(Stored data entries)
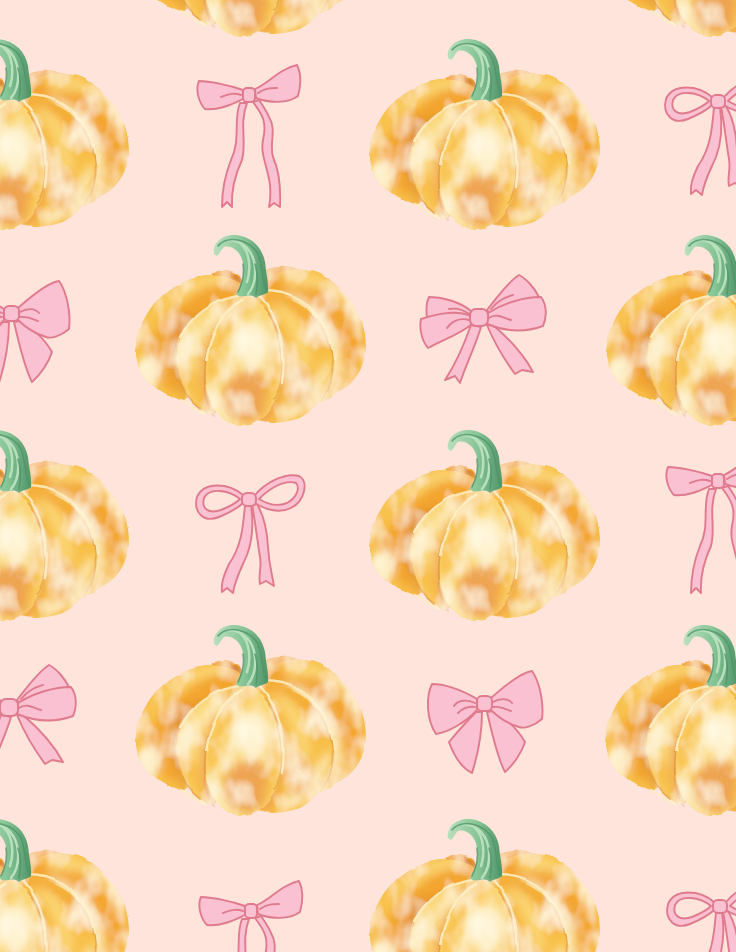
<!DOCTYPE html>
<html lang="en">
<head>
<meta charset="utf-8">
<title>Pumpkins and bows pattern</title>
<style>
:root {
  --blush: #fee4da;
  --ribbon: #f9c1d1;
  --ribbon-line: #e07a8d;
  --amber: #f3a52f;
  --gold: #f8c04a;
  --butter: #fbd677;
  --cream: #fdedc0;
  --apricot: #ee9f4d;
  --rust: #dd8a2e;
  --leaf: #86c596;
  --leaf-dark: #4f9468;
  --leaf-light: #b9e0bd;
}
html, body { margin: 0; background: var(--blush); }
body { width: 736px; height: 952px; overflow: hidden; }
svg { display: block; }
.bow { fill: var(--ribbon); stroke: var(--ribbon-line); stroke-width: 1.9; stroke-linejoin: round; stroke-linecap: round; }
.bow .fold { fill: none; }
.amber { fill: var(--amber); }
.gold { fill: var(--gold); }
.butter { fill: var(--butter); }
.cream { fill: var(--cream); }
.apricot { fill: var(--apricot); }
.rust { fill: var(--rust); }
.wash { filter: url(#soften); }
.edge { fill: none; stroke: var(--rust); stroke-width: 1.6; stroke-linecap: round; opacity: .55; }
.gleam { fill: none; stroke: var(--cream); stroke-width: 2.4; stroke-linecap: round; opacity: .9; }
</style>
</head>
<body>
<svg width="736" height="952" viewBox="0 0 736 952" role="img" aria-label="Repeating pattern of watercolor pumpkins and pink bows">
<defs>
  <filter id="soften" x="-40%" y="-40%" width="180%" height="180%"><feGaussianBlur stdDeviation="5"/></filter>
  <filter id="watercolor" x="-3%" y="-3%" width="106%" height="106%">
    <feTurbulence type="fractalNoise" baseFrequency=".035 .022" numOctaves="3" seed="8" result="grain"/>
    <feDisplacementMap in="SourceGraphic" in2="grain" scale="5" xChannelSelector="R" yChannelSelector="G" result="shape"/>
    <feColorMatrix in="grain" values="0 0 0 0 1  0 0 0 0 .93  0 0 0 0 .74  2.6 0 0 0 -1.1" result="bloom"/>
    <feComposite in="bloom" in2="shape" operator="in" result="tint"/>
    <feMerge><feMergeNode in="shape"/><feMergeNode in="tint"/></feMerge>
  </filter>

  <path id="lobe-far-left" d="M110 52C92 37 66 40 46 49C17 63 0 98 1 122C3 140 20 158 47 167L82 150Z"/>
  <path id="lobe-far-right" d="M124 52C140 34 172 28 196 46C222 62 233 90 232 116C231 138 215 157 188 168L150 150Z"/>
  <path id="lobe-left" d="M114 62C88 62 56 80 44 107C36 133 47 168 78 182L100 160Z"/>
  <path id="lobe-right" d="M122 60C150 56 182 74 197 104C208 132 195 170 166 184C150 190 133 190 122 187Z"/>
  <path id="lobe-center" d="M113 62C96 66 78 92 72 120C67 148 73 184 104 192C128 194 146 170 148 140C149 108 136 74 120 63Z"/>
  <clipPath id="in-far-left"><use href="#lobe-far-left"/></clipPath>
  <clipPath id="in-far-right"><use href="#lobe-far-right"/></clipPath>
  <clipPath id="in-left"><use href="#lobe-left"/></clipPath>
  <clipPath id="in-right"><use href="#lobe-right"/></clipPath>
  <clipPath id="in-center"><use href="#lobe-center"/></clipPath>
  <linearGradient id="stem-tone">
    <stop offset="0" stop-color="var(--leaf-light)"/>
    <stop offset=".55" stop-color="var(--leaf)"/>
    <stop offset="1" stop-color="var(--leaf-dark)"/>
  </linearGradient>

  <g id="pumpkin">
    <g filter="url(#watercolor)">
      <path class="amber" d="M76 42C84 34 96 34 106 42L110 62L90 56Z"/>
      <path class="rust" d="M96 38L107 44L110 58L98 50Z"/>
      <path class="amber" d="M130 36C142 30 156 31 166 36L140 54L126 54Z"/>
      <g clip-path="url(#in-far-left)">
        <use href="#lobe-far-left" class="gold"/>
        <g class="wash">
          <path class="amber" d="M108 44C60 52 20 84 6 132L40 160L52 100L110 66Z"/>
          <path class="rust" d="M42 82C32 110 36 140 50 170L62 120L74 78Z" opacity=".7"/>
          <path class="butter" d="M94 42C60 40 28 62 14 88C40 62 66 52 94 50Z"/>
          <ellipse class="cream" cx="14" cy="136" rx="12" ry="15"/>
        </g>
      </g>
      <g clip-path="url(#in-far-right)">
        <use href="#lobe-far-right" class="gold"/>
        <g class="wash">
          <path class="amber" d="M130 42C170 34 218 70 228 112L214 148C214 108 188 70 130 60Z"/>
          <path class="cream" d="M150 58C184 66 206 98 206 126L194 158L184 100Z"/>
          <path class="butter" d="M150 40C174 36 198 48 210 64C186 54 170 52 150 52Z"/>
        </g>
      </g>
      <g clip-path="url(#in-left)">
        <use href="#lobe-left" class="butter"/>
        <g class="wash">
          <path class="apricot" d="M88 84C66 104 58 142 70 180L96 184L80 130Z" opacity=".75"/>
          <path class="cream" d="M96 70C66 82 50 106 50 134C56 114 66 96 82 84Z"/>
          <path class="gold" d="M44 126C44 150 54 168 74 180L62 140Z"/>
          <path class="amber" d="M114 60L82 74L100 78Z"/>
        </g>
      </g>
      <g clip-path="url(#in-right)">
        <use href="#lobe-right" class="gold"/>
        <g class="wash">
          <path class="apricot" d="M130 74C152 100 158 144 134 188L122 186L142 130Z" opacity=".9"/>
          <path class="butter" d="M134 64C166 74 184 112 170 156C166 118 154 88 134 64Z"/>
          <path class="cream" d="M150 186C180 176 194 150 196 126L186 134C180 156 166 172 146 180Z"/>
          <path class="amber" d="M124 58C160 58 186 80 198 112L186 110C176 84 156 68 124 66Z"/>
          <ellipse class="apricot" cx="166" cy="152" rx="12" ry="20" opacity=".6"/>
        </g>
      </g>
      <g clip-path="url(#in-center)">
        <use href="#lobe-center" class="butter"/>
        <g class="wash">
          <ellipse class="apricot" cx="114" cy="162" rx="24" ry="26" opacity=".9"/>
          <ellipse class="cream" cx="118" cy="112" rx="17" ry="26"/>
          <path class="gold" d="M112 62C90 76 74 106 70 146L82 142C84 108 98 82 122 70Z"/>
          <path class="cream" d="M70 146C72 174 84 188 104 192L92 176Z"/>
          <path class="gold" d="M140 100C150 124 148 162 126 184L134 144Z"/>
        </g>
      </g>
      <path class="edge" d="M46 104C38 128 44 158 66 174M74 112C66 142 70 168 80 182M130 74C150 96 154 138 140 166M176 80C202 104 204 140 190 164"/>
      <path class="gleam" d="M108 66C88 78 76 100 72 126M104 62C78 66 56 82 46 104M126 62C146 84 153 118 148 148M132 56C174 58 198 92 200 126M46 166C56 170 60 174 72 180"/>
    </g>
    <path fill="url(#stem-tone)" d="M80 20C78 8 90 0 102 1C118 3 128 13 131 28C132 40 135 50 134 58C130 62 126 60 122 64C115 58 108 66 102 60C108 50 112 40 109 29C107 17 97 11 90 13C87 15 86 20 83 22Z"/>
    <path d="M94 6C110 6 120 18 121 34C122 46 119 54 114 60M107 10C116 18 117 36 113 48" fill="none" stroke="var(--leaf-light)" stroke-width="2.5" stroke-linecap="round"/>
    <path d="M84 12C94 0 116 6 124 20C129 32 128 46 132 56M109 30C111 42 107 52 104 58M121 30C125 42 123 54 122 60" fill="none" stroke="var(--leaf-dark)" stroke-width="1.6" stroke-linecap="round" opacity=".8"/>
  </g>

  <g id="bow-long" class="bow">
    <path d="M-9 8C-16 25-8 45-18 65C-24 80-27 95-27 112L-22 107L-17 112C-18 95-14 80-7 65C-2 45-10 30-2 8Z"/>
    <path d="M4 7C14 20 18 28 14 45C10 65 26 80 20 112L25 108L31 112C32 90 30 75 24 62C20 48 28 35 20 22C17 15 12 8 10 5Z"/>
    <path d="M-6-5C-20-10-40-14-50-14C-54-5-50 8-44 14C-30 16-15 8-6 4Z"/>
    <path d="M6-6C20-12 30-26 48-30C52-22 52-10 49 1C38 9 20 8 7 3Z"/>
    <path class="fold" d="M-8 0C-16-3-22 0-28 2M9-2C16-7 22-7 28-7"/>
    <rect x="-6" y="-7" width="12" height="14" rx="4"/>
  </g>

  <g id="bow-looped" class="bow" fill-rule="evenodd">
    <path d="M-4 6C-6 30-8 48-20 65C-26 78-28 85-27 93L-22 89L-16 94C-14 80-8 70-2 56C4 40 4 20 2 6Z"/>
    <path d="M3 6C6 20 8 40 11 58C13 70 9 75 11 85L17 82L25 87C22 70 20 65 19 48C18 30 14 15 8 5Z"/>
    <path d="M-6-4C-20-16-45-18-52-2C-56 14-45 24-30 18C-18 13-10 8-6 4ZM-9 0C-20-9-40-12-45-1C-48 10-40 15-28 11C-18 7-12 3-9 0Z"/>
    <path d="M6-4C15-15 35-27 50-23C60-18 56 2 42 9C30 15 15 10 6 4ZM10 0C20-10 35-20 47-16C52-10 46 0 38 4C28 8 18 5 10 0Z"/>
    <rect x="-7" y="-6" width="14" height="13" rx="5"/>
  </g>

  <g id="bow-double" class="bow">
    <path d="M-8 8C-14 25-22 45-34 63L-24 59L-19 66C-12 45-4 30 2 10Z"/>
    <path d="M8 8C15 25 25 42 36 57L43 53L54 55C45 38 28 20 14 8Z"/>
    <path d="M-8-6C-20-16-38-20-50-20C-53-14-53-6-52 2L-10 2Z"/>
    <path d="M8-7C18-20 30-36 40-42C48-38 56-28 60-20L12 0Z"/>
    <path d="M-8-1C-25-8-45-2-58 2C-60 12-57 24-51 31C-35 22-20 18-7 7Z"/>
    <path d="M9-4C25-14 45-20 62-20C68-12 68 0 64 9C45 16 25 14 8 7Z"/>
    <path class="fold" d="M-10 3C-20 0-28 5-32 11M-10-3C-18-9-24-9-30-8M10 1C18-5 26 2 32 3M12-8C20-18 28-20 34-22"/>
    <rect x="-9" y="-8" width="18" height="17" rx="6"/>
  </g>

  <g id="bow-full" class="bow">
    <path d="M-8 8C-20 20-30 32-35 38C-30 52-22 64-12 69C-6 50-2 30-2 8Z"/>
    <path d="M3 8C8 30 14 55 21 68C30 60 38 48 41 38C32 22 20 14 9 7Z"/>
    <path d="M-7-5C-25-16-42-20-52-20C-58-8-58 15-48 30C-35 28-18 18-7 6Z"/>
    <path d="M7-6C25-22 40-32 48-33C56-22 60 0 58 15C50 22 40 25 35 23C25 20 15 14 7 6Z"/>
    <path class="fold" d="M-9-1C-18-5-26-4-30 2M-9 3C-16 2-22 5-26 9M9-2C16-6 24-6 28-1M9 3C16 2 22 5 27 7"/>
    <rect x="-7" y="-8" width="15" height="15" rx="5"/>
  </g>
</defs>

<rect width="736" height="952" fill="var(--blush)"/>

<g id="pumpkins">
  <use href="#pumpkin" x="134" y="-155"/>
  <use href="#pumpkin" x="604" y="-155"/>
  <use href="#pumpkin" x="-103" y="38"/>
  <use href="#pumpkin" x="368" y="38"/>
  <use href="#pumpkin" x="134" y="234"/>
  <use href="#pumpkin" x="605" y="234"/>
  <use href="#pumpkin" x="-103" y="429"/>
  <use href="#pumpkin" x="368" y="429"/>
  <use href="#pumpkin" x="134" y="624"/>
  <use href="#pumpkin" x="604" y="624"/>
  <use href="#pumpkin" x="-103" y="818"/>
  <use href="#pumpkin" x="368" y="818"/>
</g>

<g id="bows">
  <use href="#bow-long" x="249" y="95"/>
  <use href="#bow-looped" x="718" y="101"/>
  <use href="#bow-full" x="11" y="314"/>
  <use href="#bow-double" x="479" y="317"/>
  <use href="#bow-looped" x="249" y="499"/>
  <use href="#bow-long" x="718" y="481"/>
  <use href="#bow-double" x="9" y="707"/>
  <use href="#bow-full" x="484" y="704"/>
  <use href="#bow-long" x="251" y="911"/>
  <use href="#bow-looped" x="720" y="906"/>
</g>
</svg>
</body>
</html>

**Exercise details**
Only the lines above starting with the one with "8C-16 25-8 45-18" and going through the one with "15-48 30C-35 28-18" are to be copied, word for word and with both ends kept.

**Response to the exercise**
    <path d="M-9 8C-16 25-8 45-18 65C-24 80-27 95-27 112L-22 107L-17 112C-18 95-14 80-7 65C-2 45-10 30-2 8Z"/>
    <path d="M4 7C14 20 18 28 14 45C10 65 26 80 20 112L25 108L31 112C32 90 30 75 24 62C20 48 28 35 20 22C17 15 12 8 10 5Z"/>
    <path d="M-6-5C-20-10-40-14-50-14C-54-5-50 8-44 14C-30 16-15 8-6 4Z"/>
    <path d="M6-6C20-12 30-26 48-30C52-22 52-10 49 1C38 9 20 8 7 3Z"/>
    <path class="fold" d="M-8 0C-16-3-22 0-28 2M9-2C16-7 22-7 28-7"/>
    <rect x="-6" y="-7" width="12" height="14" rx="4"/>
  </g>

  <g id="bow-looped" class="bow" fill-rule="evenodd">
    <path d="M-4 6C-6 30-8 48-20 65C-26 78-28 85-27 93L-22 89L-16 94C-14 80-8 70-2 56C4 40 4 20 2 6Z"/>
    <path d="M3 6C6 20 8 40 11 58C13 70 9 75 11 85L17 82L25 87C22 70 20 65 19 48C18 30 14 15 8 5Z"/>
    <path d="M-6-4C-20-16-45-18-52-2C-56 14-45 24-30 18C-18 13-10 8-6 4ZM-9 0C-20-9-40-12-45-1C-48 10-40 15-28 11C-18 7-12 3-9 0Z"/>
    <path d="M6-4C15-15 35-27 50-23C60-18 56 2 42 9C30 15 15 10 6 4ZM10 0C20-10 35-20 47-16C52-10 46 0 38 4C28 8 18 5 10 0Z"/>
    <rect x="-7" y="-6" width="14" height="13" rx="5"/>
  </g>

  <g id="bow-double" class="bow">
    <path d="M-8 8C-14 25-22 45-34 63L-24 59L-19 66C-12 45-4 30 2 10Z"/>
    <path d="M8 8C15 25 25 42 36 57L43 53L54 55C45 38 28 20 14 8Z"/>
    <path d="M-8-6C-20-16-38-20-50-20C-53-14-53-6-52 2L-10 2Z"/>
    <path d="M8-7C18-20 30-36 40-42C48-38 56-28 60-20L12 0Z"/>
    <path d="M-8-1C-25-8-45-2-58 2C-60 12-57 24-51 31C-35 22-20 18-7 7Z"/>
    <path d="M9-4C25-14 45-20 62-20C68-12 68 0 64 9C45 16 25 14 8 7Z"/>
    <path class="fold" d="M-10 3C-20 0-28 5-32 11M-10-3C-18-9-24-9-30-8M10 1C18-5 26 2 32 3M12-8C20-18 28-20 34-22"/>
    <rect x="-9" y="-8" width="18" height="17" rx="6"/>
  </g>

  <g id="bow-full" class="bow">
    <path d="M-8 8C-20 20-30 32-35 38C-30 52-22 64-12 69C-6 50-2 30-2 8Z"/>
    <path d="M3 8C8 30 14 55 21 68C30 60 38 48 41 38C32 22 20 14 9 7Z"/>
    <path d="M-7-5C-25-16-42-20-52-20C-58-8-58 15-48 30C-35 28-18 18-7 6Z"/>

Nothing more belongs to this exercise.